She explains that Wisconsin is losing touch with the minimum wage structure. In Wisconsin the minimum wage is $7.25, while in our neighboring states of Illinois and Minnesota it is much higher.

According to the COWS report, taking into account all possible jobs in Milwaukee, the median salary in 2020 in the city is $20.00 per hour, or about $42,000 per year if you work 40 hours per week. Breaking it down within the service industry, the median wage for food preparation workers was $11.00 per hour, which is just over $20,000 per year.

The dresses emphasize that this is not viable for anyone. “Even if you had a full-time job, that wouldn’t prevent a family of four from living in poverty,” she says.

On top of all this, throughout the pandemic, service industry workers are constantly working with customers. Even sometimes faced with the new responsibility of enforcing mask mandates. “Customer service jobs have gotten tougher,” says Dresser.

In southeastern Wisconsin, more and more service industry workers are joining unions. From Colectivo Coffee to janitors in downtown Milwaukee, service workers are advocating for better benefits, higher wages and better job quality.

Peter Rickman, president of the Milwaukee Area Service and Hospitality Workers Organization (MASH), knows this struggle firsthand. In 2020, MASH was behind the historic union contract for service workers at the Fiserv Forum. Now they continue to support service and hospitality workers.

When talking about the importance of unionization in the service industry, Rickman goes back to the history of unionized blue-collar jobs in Milwaukee. He says, “When the factories and foundries in this city were the source of tens of thousands of union jobs, Milwaukee was at its best.”

And with growing efforts within the service industry to unionize, he believes it will only make our nation better.

“Every worker in the service sector, the approximately 69,740 service workers in this community, when this group of people – more than 10% of our city’s population – has a living wage, union jobs look at what our neighborhoods will look like. and our communities,” says Rickman.

With their efforts to empower workers, Rickman stresses that it is not just up to the employee to advocate for change. Employers and policymakers must step up their collaboration with workers to change the industry.

“We envision a world where workers and employers across industry come together around a table and put in place an agreement that establishes basic wage standards,” he says. “We imagine a world where employers and workers can unite at the center of the labor market to ensure workers have jobs when they need them and where they can find them.”

Ultimately, Dresser and Rickman point out that employers and policy makers can work with employees to change the structure of the industry.

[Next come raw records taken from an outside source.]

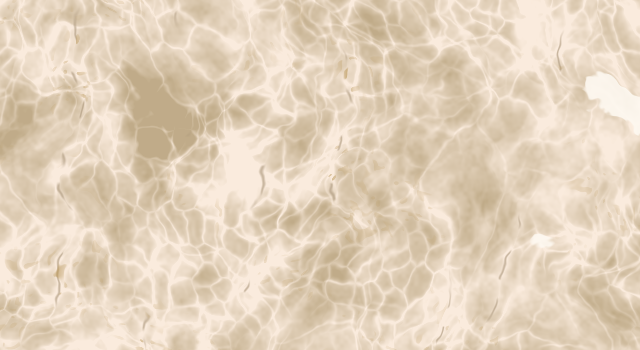
Reproduce this texture procedurally as a WebGL 1 fragment shader.

```glsl
precision highp float;
// Polished cream marble: cloudy beige ground, rounded darker cells, pale veins,
// steep broken cracks, one broad tan stain and ragged white calcite.
// Warped cellular noise at several scales sets one tone, mapped to a colour ramp.

uniform vec2 u_resolution;

#define BASE_TONE 0.62
#define CLOUD_AMOUNT 1.0
#define MOTTLE_AMOUNT 1.15
#define CELL_SHADE 0.23
#define VEIN_GLOW 0.17
#define VEIN_LINE 0.24
#define VEIN_WIDTH 0.009
#define CRACK_WIDTH 0.004
#define STAIN_DEPTH 0.42
#define TAN vec3(0.77, 0.69, 0.56)
#define CREAM vec3(0.97, 0.91, 0.85)
#define CALCITE vec3(0.995, 0.975, 0.945)

float hash(vec2 p) {
  vec3 q = fract(p.xyx * 0.1031);
  q += dot(q, q.yzx + 33.33);
  return fract((q.x + q.y) * q.z);
}

float noise(vec2 p) {
  vec2 i = floor(p), f = fract(p);
  f = f * f * (3.0 - 2.0 * f);
  return mix(mix(hash(i), hash(i + vec2(1, 0)), f.x),
             mix(hash(i + vec2(0, 1)), hash(i + vec2(1, 1)), f.x), f.y);
}

float fbm(vec2 p) {
  float sum = 0.0, amp = 0.533;
  for (int i = 0; i < 4; i++) {
    sum += amp * noise(p);
    p = mat2(1.6, 1.2, -1.2, 1.6) * p + 7.3;
    amp *= 0.5;
  }
  return sum;
}

// Cellular noise: x = gap between the two nearest points, y = cell value
vec2 cells(vec2 p) {
  vec2 base = floor(p);
  float near = 9.0, next = 9.0, id = 0.0;
  for (int y = -1; y <= 1; y++) {
    for (int x = -1; x <= 1; x++) {
      vec2 c = base + vec2(x, y);
      float d = length(c + vec2(hash(c + 40.0), hash(c + 91.0)) - p);
      if (d < near) {
        next = near;
        near = d;
        id = hash(c + 17.0);
      } else {
        next = min(next, d);
      }
    }
  }
  return vec2(next - near, id);
}

// Broad bends from layered sines, ragged detail from noise
vec2 warp(vec2 p) {
  vec2 q = p;
  float amp = 0.035, freq = 5.0;
  for (int i = 0; i < 4; i++) {
    q += amp * sin(freq * q.yx + vec2(1.7, 4.1) * float(i + 1));
    amp *= 0.5;
    freq *= 1.9;
  }
  return q + 0.13 * (vec2(fbm(p * 6.0 + 20.0), fbm(p * 6.0 + 57.0)) - 0.5);
}

// Soft elliptical spot
float spot(vec2 p, vec2 centre, vec2 radius) {
  vec2 d = (p - centre) / radius;
  return exp(-dot(d, d));
}

void main() {
  float px = 1.0 / u_resolution.y;
  vec2 p = gl_FragCoord.xy * px;
  vec2 q = warp(p);

  // Ground: clouds, mottling, grain and broad stains
  float tone = BASE_TONE + CLOUD_AMOUNT * (fbm(q * 3.0 + 3.0) - 0.5);
  tone += MOTTLE_AMOUNT * (fbm(q * vec2(12.0, 10.0) + 31.0) - 0.5);
  tone += 0.16 * (noise(p * 85.0) - 0.5);
  vec2 s = mix(p, q, 0.5);
  float stain = spot(s, vec2(0.47, 0.65), vec2(0.12, 0.26));
  stain = smoothstep(0.15, 0.8, stain) + 0.5 * spot(s, vec2(0.37, 0.18), vec2(0.08, 0.06));
  tone -= STAIN_DEPTH * stain;

  // Cells with shaded middles and pale veins along their borders
  float scale = 4.5;
  for (int i = 0; i < 3; i++) {
    vec2 c = cells(q * vec2(1.0, 0.78) * scale + 13.0 * float(i));
    float patchy = smoothstep(0.36, 0.64, fbm(p * 3.5 + 9.0 * float(i)));
    float line = 1.0 - smoothstep(0.0, VEIN_WIDTH + px, c.x / scale);
    tone -= CELL_SHADE * c.y * smoothstep(0.03, 0.5, c.x);
    tone += patchy * (VEIN_GLOW * exp(-6.0 * c.x) + VEIN_LINE * line);
    scale *= 2.0;
  }

  // Steep wandering veins, some split by thin broken cracks
  float crack = 0.0, seam = 0.0;
  for (int i = 0; i < 7; i++) {
    float k = float(i);
    float lean = 0.3 * hash(vec2(k, 5.0)) - 0.04;
    float x = 0.27 * k + 0.2 * hash(vec2(k, 2.0)) + lean * (p.y - 0.3);
    float d = abs(q.x - x);
    float shown = smoothstep(0.42, 0.62, noise(vec2(k * 9.0, p.y * 4.0)));
    float broken = smoothstep(0.45, 0.65, noise(p * vec2(30.0, 22.0) + k));
    seam = max(seam, shown * exp(-d / 0.014));
    crack = max(crack, shown * broken * (1.0 - smoothstep(0.0, CRACK_WIDTH + px, d)));
  }
  tone += 0.3 * seam;
  vec3 colour = mix(TAN, CREAM, clamp(tone, -0.08, 1.06));

  // Grey-brown cracks and ochre flecks beside them
  colour = mix(colour, vec3(0.66, 0.58, 0.47), 0.6 * crack);
  float fleck = smoothstep(0.72, 0.86, noise(q * 62.0)) * smoothstep(0.5, 0.68, fbm(p * 5.0 + 70.0));
  colour = mix(colour, vec3(0.74, 0.61, 0.38), fleck * (0.2 + 0.5 * seam));

  // Ragged white calcite on the right
  vec2 w = vec2(q.x, q.y + 0.35 * (q.x - 1.7));
  float white = spot(w, vec2(1.72, 0.72), vec2(0.15, 0.1));
  white = max(white, 0.8 * spot(w, vec2(1.58, 0.21), vec2(0.07, 0.04)));
  white = smoothstep(0.7, 0.76, 0.5 * white + 0.75 * fbm(q * 11.0 + 5.0) * smoothstep(0.0, 0.3, white));
  gl_FragColor = vec4(mix(colour, CALCITE, 0.9 * white), 1.0);
}
```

“Workers want to see respect — respect for their time, respect for their contribution. And it’s not that there’s one thing employers do,” Dresser says. “And I hope that more and more employers find ways to evolve that respect for that workforce, and that we really change the structure of those jobs in that process.”